Five of the biggest Internet companies are collaborating with a watchdog organization to more effectively ban child pornography. Facebook, Google, Yahoo, Twitter and Microsoft are all joining the Internet Watch Foundation in building a shared database of digital fingerprints corresponding to all known illicit content.

These digital fingerprints, known as "hashes," are created by running content through a specific computer algorithm, which spits out a unique number for each item. Google can hash offending images it finds when crawling the Web, then send those hashes (not the images themselves) to Twitter or Yahoo so that company knows what to watch for — or vice versa.

Related: Video Fingerprints Could Help Fight Child Porn

Reports of illicit materials would be collected by the IWF and centrally hashed and listed before being sent to other members. Internet Watch Foundation

The companies have had their own techniques for years — Microsoft's PhotoDNA is a major hash database — but sharing the information among themselves via the IWF should make each more efficient at doing what needs to be done.
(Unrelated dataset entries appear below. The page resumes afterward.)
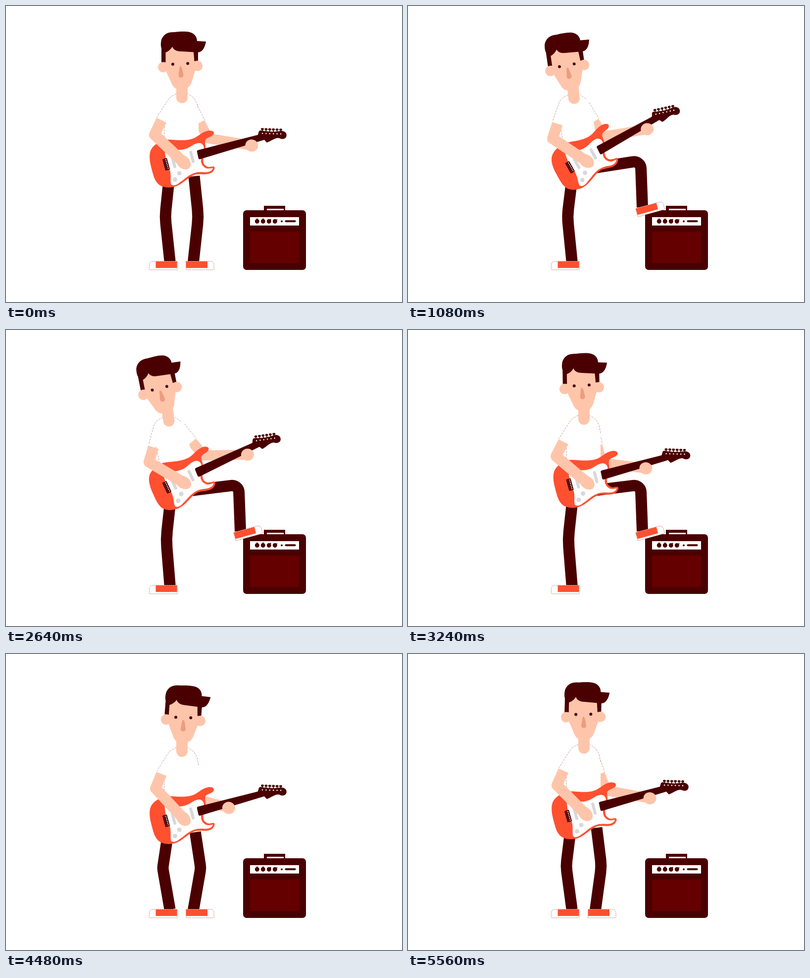
These frames come from a looping animation (800 px wide and 600 px high, 5.6 s). An HTML page with a canvas:

```html
<!DOCTYPE html>
<html lang="en">
<head>
<meta charset="utf-8">
<title>Guitar player</title>
<style>
html, body { margin: 0; width: 100%; height: 100%; overflow: hidden; background: #fff; }
canvas { display: block; }
</style>
</head>
<body>
<canvas id="stage" width="800" height="600"></canvas>
<script>
const ctx = document.getElementById('stage').getContext('2d');
const LOOP = 5600, STEP = 40, BEAT = 800;
const DARK = '#4a0000', GRILLE = '#640000', ORANGE = '#ff5030';
const SKIN = '#ffc5ab', NOSE = '#eb9d7f', GREY = '#d8d8d8', EDGE = 'rgba(120,50,35,.6)';

const mix = (a, b, k) => a + (b - a) * k;
const clamp = v => Math.max(0, Math.min(1, v));
const ease = (t, a, b) => 0.5 - 0.5 * Math.cos(Math.PI * clamp((t - a) / (b - a)));
const rad = d => d * Math.PI / 180;

// hand position along the guitar neck: [time, offset]
const SLIDE = [[0, 0], [1080, -3], [2040, -1], [2800, -1], [3240, -20], [3960, -21],
  [4480, -48], [5000, -48], [5560, -8], [5600, 0]];

function keyed(keys, t) {
  let i = 1;
  while (i < keys.length - 1 && keys[i][0] < t) i++;
  const [t0, a] = keys[i - 1], [t1, b] = keys[i];
  return mix(a, b, clamp((t - t0) / (t1 - t0)));
}

// vertical bounce of the body: quick rise, softer fall
function bounce(t) {
  const early = 0.1 * Math.max(0, 1 - Math.abs(t - 4820) / 300);
  const ph = (t / BEAT + early) % 1;
  const up = ease(ph < 0.5 ? ph + 1 : ph, 0.83, 1.16);
  const down = ease(ph, 0.16, 0.58);
  return ph > 0.16 && ph < 0.83 ? mix(-10.5, 11.5, down) : mix(11.5, -10.5, up);
}

function fill(color, d) {
  ctx.fillStyle = color;
  ctx.fill(new Path2D(d));
}
function oval(color, x, y, rx, ry, a) {
  ctx.fillStyle = color;
  ctx.beginPath();
  ctx.ellipse(x, y, rx, ry, a, 0, 7);
  ctx.fill();
}
const dot = (color, x, y, r) => oval(color, x, y, r, r, 0);
function box(color, x, y, w, h, r = 0) {
  ctx.fillStyle = color;
  ctx.beginPath();
  ctx.roundRect(x, y, w, h, r);
  ctx.fill();
}
function line(color, width, pts, cap = 'butt') {
  ctx.strokeStyle = color;
  ctx.lineWidth = width;
  ctx.lineCap = cap;
  ctx.lineJoin = 'round';
  ctx.beginPath();
  pts.forEach(p => ctx.lineTo(p[0], p[1]));
  ctx.stroke();
}
function dashed(pts) {
  ctx.setLineDash([4, 2]);
  line(EDGE, 0.8, pts);
  ctx.setLineDash([]);
}
function pivot(x, y, dx, dy, deg, draw) {
  ctx.save();
  ctx.translate(x + dx, y + dy);
  ctx.rotate(rad(deg));
  ctx.translate(-x, -y);
  draw();
  ctx.restore();
}

function amp() {
  box(DARK, 521, 405, 43, 12);
  box('#fff', 527, 411, 34, 3);
  box(DARK, 479, 414, 127, 121, 7);
  box('#fff', 493, 428, 99, 17);
  [-90, -90, -50, -40].forEach((deg, i) => {
    const x = 507.3 + 12 * i, a = rad(deg);
    dot(DARK, x, 436.5, 4.5);
    line(DARK, 2, [[x, 436.5], [x + 6 * Math.cos(a), 436.5 + 6 * Math.sin(a)]]);
  });
  dot(DARK, 557, 436.5, 2);
  line(DARK, 4, [[565.5, 436.3], [583.5, 436.3]], 'round');
  box(GRILLE, 493, 457, 99, 64);
}

function leg(hip, knee, ankle, r) {
  ctx.strokeStyle = DARK;
  ctx.lineWidth = 23;
  ctx.lineCap = 'butt';
  ctx.lineJoin = 'round';
  ctx.beginPath();
  ctx.moveTo(...hip);
  ctx.arcTo(...knee, ...ankle, r);
  ctx.lineTo(...ankle);
  ctx.stroke();
}

// ankle at the origin, toe pointing right
function shoe(x, y, deg, flip) {
  ctx.save();
  ctx.translate(x, y);
  ctx.scale(flip, 1);
  ctx.rotate(rad(deg));
  box('#fff', -15.5, 0, 56.5, 18, [0, 7, 1, 0]);
  ctx.setLineDash([3, 1]);
  ctx.strokeStyle = EDGE;
  ctx.lineWidth = 0.8;
  ctx.beginPath();
  ctx.roundRect(-15.5, 0.5, 56.5, 17.3, [0, 7, 1, 0]);
  ctx.stroke();
  ctx.setLineDash([]);
  box(ORANGE, -15, 0.8, 43, 13.2);
  ctx.restore();
}

function head() {
  fill(DARK, `M314 114 V86 C312 79 313 73 314 68 C319 56 328 52.5 340 53 C350 52 362 51 371 53
    C380 55 386 62 386 71 L404 72 C402 83 398 93 388 94 L388 112 H378 L376 98 L326 98 L323 114 Z`);
  dot(SKIN, 317.7, 124, 10.6);
  dot(SKIN, 386.6, 121.5, 10.6);
  fill(SKIN, `M322.5 94 C328 92 333 88 336 82.5 C339 90 346 92 354 92 L379 93.5 L380.5 112
    L382 132 L374.5 156 C369 168 362 168 355 168 C346 168 341 169 335.5 159 L324 134 L322.5 112 Z`);
  dot(DARK, 337, 118, 3);
  dot(DARK, 367.2, 116.6, 3);
  fill(NOSE, 'M352 122 C354 122 355 124 356 128 L358.5 140 C358.5 147 348.5 147 348.5 140 L350 128 C350.5 124 351 122 352 122 Z');
}

function guitar() {
  fill(ORANGE, `M420 260 C422 256 417 252 408 253.5 C394 256 388 267 374 270.5 C356 275 336 270 324 271
    C312 274 301 280 295 288 C289 296 289 310 293 326 C297 342 299 350 304 357 C310 367 326 370 339 367
    C356 363 366 348 382 342 C394 340 406 344.5 416 338 C422 333 422.5 328 420 326 C414 325 411 329 405.5 325.5
    C397 321 398 314 399 306 L403 292 C404.5 284 401 280 403 272 C407 266 418 266 420 260 Z`);
  fill('#fff', `M388 278.5 C396 277 401 284 400 291 L395.5 305 C392.5 314 393.5 323 402.5 328.5
    C408 332 414 329 418 329 C416 336.5 407 338 400 337.5 C374 334.5 364 350 350 358.5
    C343 365 334 365 333 361 C331 352 335 341 329 328 C324 316 321 306 320.5 283
    C328 290 338 292 350 292 C372 291 374 281 388 278.5 Z`);
  line(GREY, 6, [[373.3, 297], [378, 315.5]], 'round');
  line(GREY, 6, [[354, 302], [359, 320]], 'round');
  line(GREY, 6, [[336, 308], [341, 326]], 'round');
  dot(GREY, 350, 339.3, 4.5);
  dot(GREY, 341.3, 352, 4.5);
  ctx.save();
  ctx.translate(323.5, 321);
  ctx.rotate(rad(-15));
  box(DARK, -4.7, -12, 9.4, 24, 1);
  for (let i = 0; i < 6; i++) {
    dot('#fff', 1.8, -9 + 3.6 * i, 1.1);
    dot('#b99', -2, -9 + 3.6 * i, 0.6);
  }
  ctx.restore();
  fill(DARK, `M388.5 292.4 L509 262.5 C511 259 510 253 515 253.5 C528 256 542 257 552 255
    C560 253 567 257 567 263 C567 271 559 273 552 269 C543 268 537 275 527 278
    L522 272.5 L392 311 C390 311.5 389 310 388.5 308 L386 296 C385.5 294 386.5 293 388.5 292.4 Z`);
  for (let i = 0; i < 6; i++) {
    const x = 518.3 + 7.4 * i, y = 250.7 + 0.25 * i;
    oval(DARK, x, y, 3, 2.2, 0);
    line(DARK, 1.8, [[x, y], [x, y + 7]]);
    dot('#fff', x, y + 8.7, 1.3);
  }
}

function draw(t) {
  const y = bounce(t);
  const lean = ease(t, 640, 1460) - ease(t, 2420, 3060);
  const tilt = ease(t, 580, 1240) - ease(t, 2360, 3000);
  const step = ease(t, 620, 960) - ease(t, 3380, 3720);
  const gx = 3.5 * step - 6 * lean, gy = 1.5 * y - 0.3, ga = -0.3 - 16.2 * tilt;
  const onGuitar = (px, py) => {
    const c = Math.cos(rad(ga)), s = Math.sin(rad(ga)), u = px - 357, v = py - 310.5;
    return [357 + gx + u * c - v * s, 310.5 + gy + u * s + v * c];
  };
  const body = (px, py) => [px - 36 * lean * clamp((310 - py) / 110), py + y + 5 * lean];

  ctx.fillStyle = '#fff';
  ctx.fillRect(0, 0, 800, 600);
  amp();

  // legs: the knee gets sharper as the body sinks
  const kx = 321.5 - 0.42 * y, ky = 427 + 0.6 * y, hy = 345 + 1.4 * y, soft = 130 - 9 * y;
  leg([330 - 0.2 * y + 2 * step, hy], [kx, ky], [331.2, 518], soft);
  shoe(330.5, 517, 0, -1);
  const lift = 22 * Math.sin(Math.PI * step);
  const foot = [mix(379, 474.5, step), mix(517, 406, step) - lift];
  leg([mix(380 + 0.2 * y, 365, step), mix(hy, 331 + 0.9 * y, step)],
    [mix(710 - kx, 470, step), mix(ky, 313.5, step) - lift * 0.6],
    [mix(378.5, 473.5, step), foot[1] + 2], soft * (1 - step) ** 2 + 14);
  shoe(foot[0], foot[1], -15.5 * step, 1);

  // fretting arm, solved from shoulder and hand
  const k = keyed(SLIDE, t);
  const hand = onGuitar(497 + 0.97 * k, 284 - 0.24 * k);
  const sh = [371 - 33 * lean, 195 + y + lean];
  const dx = hand[0] - sh[0], dy = hand[1] - sh[1];
  const d = Math.min(171, Math.hypot(dx, dy));
  const a = (82 * 82 - 90 * 90 + d * d) / (2 * d);
  const h = Math.sqrt(Math.max(0, 82 * 82 - a * a));
  const elbow = [sh[0] + (dx * a - dy * h) / d, sh[1] + (dy * a + dx * h) / d];
  const along = n => [mix(sh[0], elbow[0], n), mix(sh[1], elbow[1], n)];
  line(SKIN, 20.5, [along(0.56), elbow, hand]);
  const nx = (elbow[1] - sh[1]) / 82 * 11, ny = -(elbow[0] - sh[0]) / 82 * 11;
  dashed([0.1, 0.56].map(n => [along(n)[0] + nx, along(n)[1] + ny]));

  // torso
  const outline = [[344, 178], [333, 184], [326, 192], [320, 226], [320, 300],
    [389, 300], [389, 214], [386, 198], [380, 187], [368, 178]].map(p => body(...p));
  ctx.fillStyle = '#fff';
  ctx.beginPath();
  outline.forEach(p => ctx.lineTo(...p));
  ctx.fill();
  dashed(outline.slice(6));
  line('#fff', 20, [sh, along(0.56)]);
  dashed([body(320, 238), body(320, 285)]);
  const hem = [314 - 22 * lean, 231.5 + y + 15 * lean];
  dashed([...outline.slice(0, 3), [hem[0] - 9.5, hem[1] - 5.5]]);

  // neck and head
  const cx = 355.5 - 36 * lean, cy = 185.5 + y + 5 * lean, na = rad(11 * lean);
  line(SKIN, 23, [[cx, cy], [cx - 30 * Math.sin(na), cy - 30 * Math.cos(na)]], 'round');
  const nod = 0.24 * y + 0.012 * y * y - 14 * lean;
  pivot(355.5, 197, -36 * lean, y + 5 * lean, nod, head);

  pivot(357, 310.5, gx, gy, ga, guitar);

  // hands and strumming arm
  const reach = Math.atan2(hand[1] - elbow[1], hand[0] - elbow[0]);
  oval(SKIN, hand[0] - 0.5, hand[1], 13, 12.3, reach);
  const ex = 300 + Math.min(0.45 * y * (1 - 0.8 * step), 0.18 * y) - 14 * lean;
  const ey = 261 + y + 16 * lean;
  const pick = onGuitar(361, 319.5);
  const aim = Math.atan2(pick[1] - ey, pick[0] - ex);
  line(SKIN, 22, [hem, [ex, ey], [pick[0] - 10 * Math.cos(aim), pick[1] - 10 * Math.sin(aim)]]);
  oval(SKIN, pick[0] - 4 * Math.cos(aim), pick[1] - 4 * Math.sin(aim), 17, 12.5, aim);
}

const start = performance.now();
function frame() {
  const t = (performance.now() - start) % LOOP;
  draw(Math.floor(t / STEP) * STEP);
  requestAnimationFrame(frame);
}
frame();
</script>
</body>
</html>
```
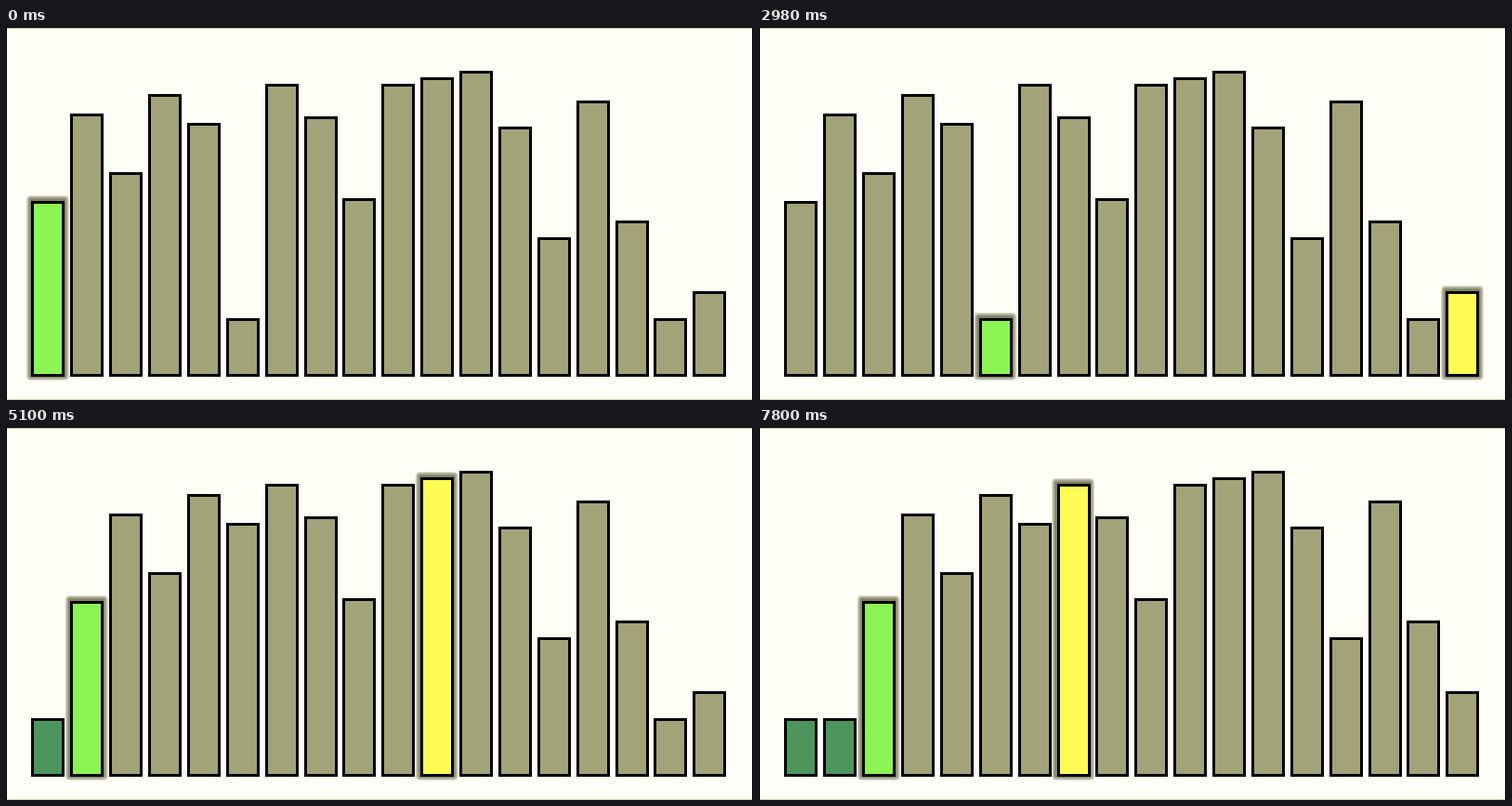
A matplotlib script for the animation above (8 s loop, 804 by 400 pixels).

```python
import matplotlib.pyplot as plt
from matplotlib.animation import FuncAnimation
from matplotlib.patches import FancyBboxPatch, Rectangle

W, H, DPI = 804, 400, 64
INTERVAL, LOOP = 20, 8000
TICK = 141.7                                   # one step of the sort, in ms
HOLDS = {3, 8, 14, 18, 22, 25, 32, 37, 41, 46, 49}   # ticks without a new step
LEFT, PITCH, BAR_W, FLOOR = 28.4, 41.88, 33, 372.5
TOPS = [186, 92, 155, 71, 102, 312, 60, 95, 183,
        60, 53, 46, 106, 225, 78, 207, 312, 283]
IDLE, LOWEST, CHECKED, SORTED = "#a3a37a", "#8cf454", "#fffb55", "#4c965d"
GLOW_SIZES = range(5, 0, -1)


def px(n):
    return n * 72 / DPI


def selection_sort(tops):
    """Yield (tops, sorted count, lowest index, checked index)."""
    tops = list(tops)
    for start in range(len(tops)):
        low = start
        yield list(tops), start, low, None
        for i in range(start + 1, len(tops)):
            yield list(tops), start, low, i
            if tops[i] > tops[low]:
                low = i
        yield list(tops), start, low, None
        tops.insert(start, tops.pop(low))
        yield list(tops), start, start, None


def build_timeline():
    steps = selection_sort(TOPS)
    timeline = []
    for tick in range(int(LOOP / TICK) + 2):
        timeline.append(timeline[-1] if tick in HOLDS else next(steps))
    return timeline


fig = plt.figure(figsize=(W / DPI, H / DPI), dpi=DPI, facecolor="#fffff8")
ax = fig.add_axes([0, 0, 1, 1])
ax.set_xlim(0, W)
ax.set_ylim(H, 0)
ax.axis("off")

for y in (0, H - 1):
    ax.add_patch(Rectangle((0, y), W, 1, fc="#d6d6a6", lw=0))
for x in (0, W - 1):
    ax.add_patch(Rectangle((x, 0), 1, H, fc="black", lw=0))


def make_glow():
    layers = []
    for size in GLOW_SIZES:
        style = f"round,pad={size + 1.5},rounding_size={size}"
        layers.append(ax.add_patch(FancyBboxPatch(
            (0, 0), BAR_W, 1, boxstyle=style, fc="#333308", alpha=0.17,
            lw=0, zorder=2)))
    return layers


def bar_x(i):
    return LEFT + PITCH * i


bars = [ax.add_patch(Rectangle((bar_x(i), 0), BAR_W, 1, ec="black",
                               lw=px(3), zorder=3))
        for i in range(len(TOPS))]
glows = [make_glow(), make_glow()]
timeline = build_timeline()


def update(frame):
    tick = int((frame * INTERVAL + 15) / TICK)
    tops, done, low, checked = timeline[tick]
    for i, (bar, top) in enumerate(zip(bars, tops)):
        color = SORTED if i < done else IDLE
        if i == low:
            color = LOWEST
        elif i == checked:
            color = CHECKED
        bar.set_y(top + 0.5)
        bar.set_height(FLOOR - top - 0.5)
        bar.set_facecolor(color)
    for layers, i in zip(glows, (low, checked)):
        for layer in layers:
            layer.set_visible(i is not None)
            if i is not None:
                layer.set_bounds(bar_x(i), tops[i] + 0.5, BAR_W,
                                 FLOOR - tops[i] - 0.5)
    return bars + glows[0] + glows[1]


anim = FuncAnimation(fig, update, frames=LOOP // INTERVAL, interval=INTERVAL,
                     repeat=True, repeat_delay=0, blit=False)
plt.show()
```
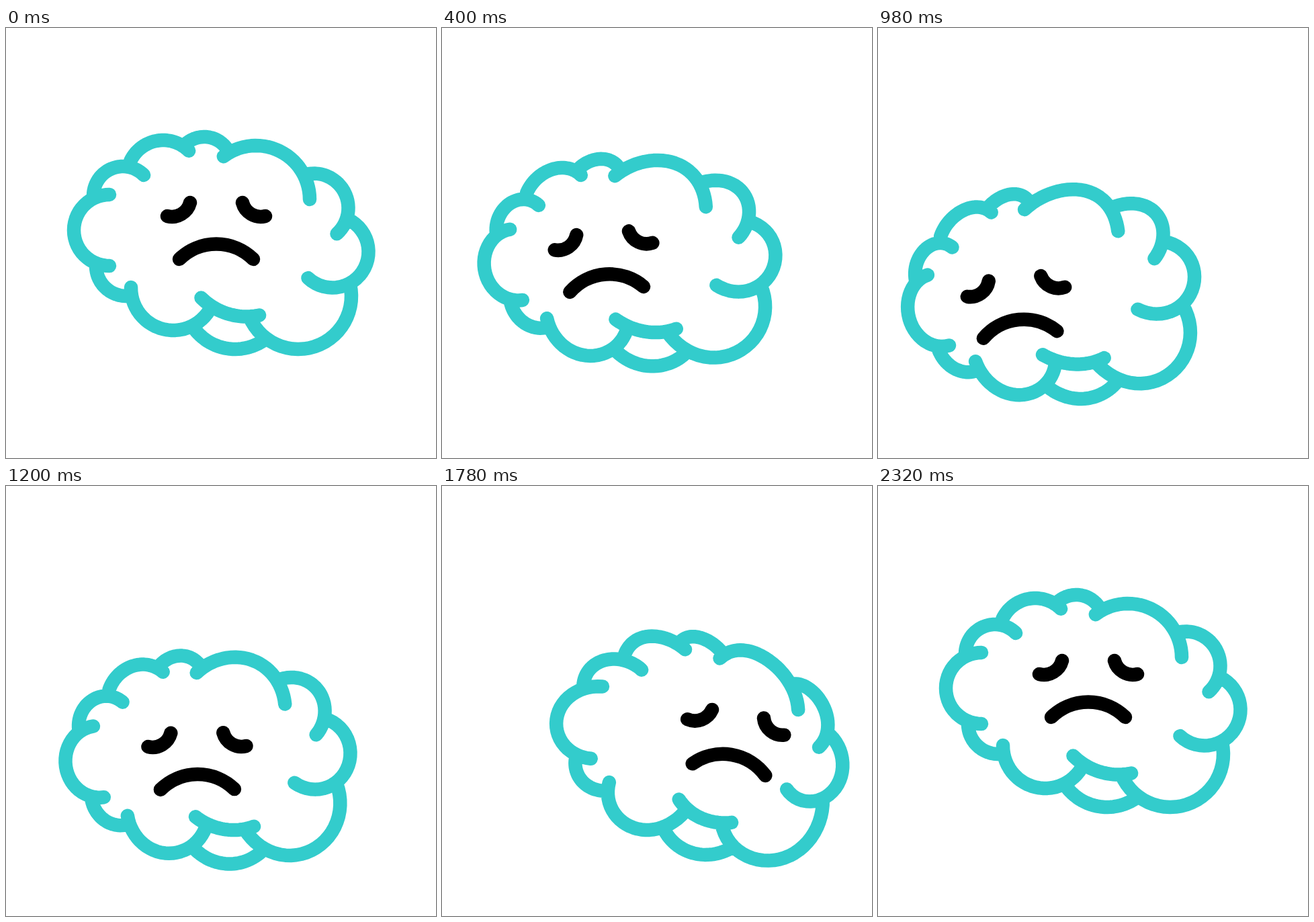
Animation of 640 by 640 pixels, one loop 2.4 s. Source, as an HTML page:

```html
<!DOCTYPE html>
<html lang="en">
<head>
<meta charset="utf-8">
<title>Sad cloud</title>
<style>
  html, body { margin: 0; width: 100%; height: 100%; overflow: hidden; background: #fff; }
  svg { display: block; width: 100%; height: 100%; }
  path { fill: none; stroke-width: 20.5; stroke-linecap: round; stroke-linejoin: round; }
  #cloud { stroke: #33cccc; }
  #face { stroke: #000; }
</style>
</head>
<body>
<svg viewBox="0 0 640 640">
  <path id="cloud"/>
  <path id="face" d="M240 280A28 28 0 0 0 274 260M352 260A28 28 0 0 0 386 280M258 344A78.5 78.5 0 0 1 368 344"/>
</svg>
<script>
const LOOP = 2400, END = 2320, STEPS = 28;

// Outline lobes: centre x, centre y, radius, start and end angle
const lobes = [
  [154, 301, 53, 90, 270],
  [174, 250, 44, 180, 315],
  [234, 221, 54, 206, 315],
  [295, 203, 41, 222, 332],
  [372, 255, 80, 233, 360],
  [458, 268, 51.5, 255, 408],
  [486, 333, 53.5, 295, 493],
  [435, 399, 79, -13, 157],
  [341, 402, 76, 53, 146],
  [249, 387, 63, 26, 181],
  [179, 354, 45, 80, 184],
  [358, 334, 95.5, 78.5, 135]
];

// Where the face looks: ms, x, y
const keys = [
  [0, 0, 0], [400, -73, 45], [800, -143.5, 109], [1200, -29, 107.5],
  [1520, 117, 106], [1680, 138, 93], [2000, 64.5, 42], [END, 0, 0]
];

function slope(i, k) {
  if (i === 0 || i === keys.length - 1) return 0;
  const [a, b, c] = [keys[i - 1], keys[i], keys[i + 1]];
  const h = b[0] - a[0], g = c[0] - b[0];
  return ((b[k] - a[k]) / h * g + (c[k] - b[k]) / g * h) / (h + g);
}

// Smooth curve through the keys
function look(t, k) {
  let i = 0;
  while (i < keys.length - 2 && t > keys[i + 1][0]) i++;
  const a = keys[i], b = keys[i + 1], h = b[0] - a[0], u = (t - a[0]) / h;
  return a[k] + (b[k] - a[k]) * u * u * (3 - 2 * u)
    + h * u * (1 - u) * ((1 - u) * slope(i, k) - u * slope(i + 1, k));
}

// The cloud follows the face, tilts, and shifts most where it bulges
function bend(px, py, x, y) {
  const dx = px - 320, dy = py - 320, X = dx / 230, Y = dy / 168;
  const dome = 1 - X * X - Y * Y + 0.4 * X * Y;
  const follow = 0.5 + 0.02 * X + 0.2 * dome * (1 - Y);
  const tilt = 0.0013 * x - 0.0009 * y;
  return [
    px + x * follow - y * (0.04 + 0.0004 * dx) - tilt * dy,
    py + x * (0.08 + 0.0001 * dy) + 0.836 * y - 0.0006 * x * x + tilt * dx
  ].map(v => v.toFixed(2)).join(' ');
}

function lobePath([cx, cy, r, from, to], x, y) {
  const points = Array.from({ length: STEPS + 1 }, (_, i) => {
    const a = (from + (to - from) * i / STEPS) * Math.PI / 180;
    return bend(cx + r * Math.cos(a), cy + r * Math.sin(a), x, y);
  });
  return 'M' + points.join('L');
}

const cloud = document.getElementById('cloud');
const face = document.getElementById('face');

function draw(t) {
  const x = look(t, 1), y = look(t, 2);
  cloud.setAttribute('d', lobes.map(l => lobePath(l, x, y)).join(''));
  const turn = 0.065 * x + 0.0135 * y;
  face.setAttribute('transform', `translate(${x} ${y}) rotate(${turn} 313 270)`);
}

const start = performance.now();
function tick() {
  draw(Math.min((performance.now() - start) % LOOP, END));
  requestAnimationFrame(tick);
}
tick();
</script>
</body>
</html>
```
And soon the hashes will be made more easily accessible.

"We’ll soon be able to offer the hash list to all IWF Members, who are based around the world," said IWF CEO Susie Hargreaves in a news release announcing the hash list. "It means victims' images can be identified and removed more quickly, and we can prevent known child sexual abuse images from being uploaded to the internet in the first place."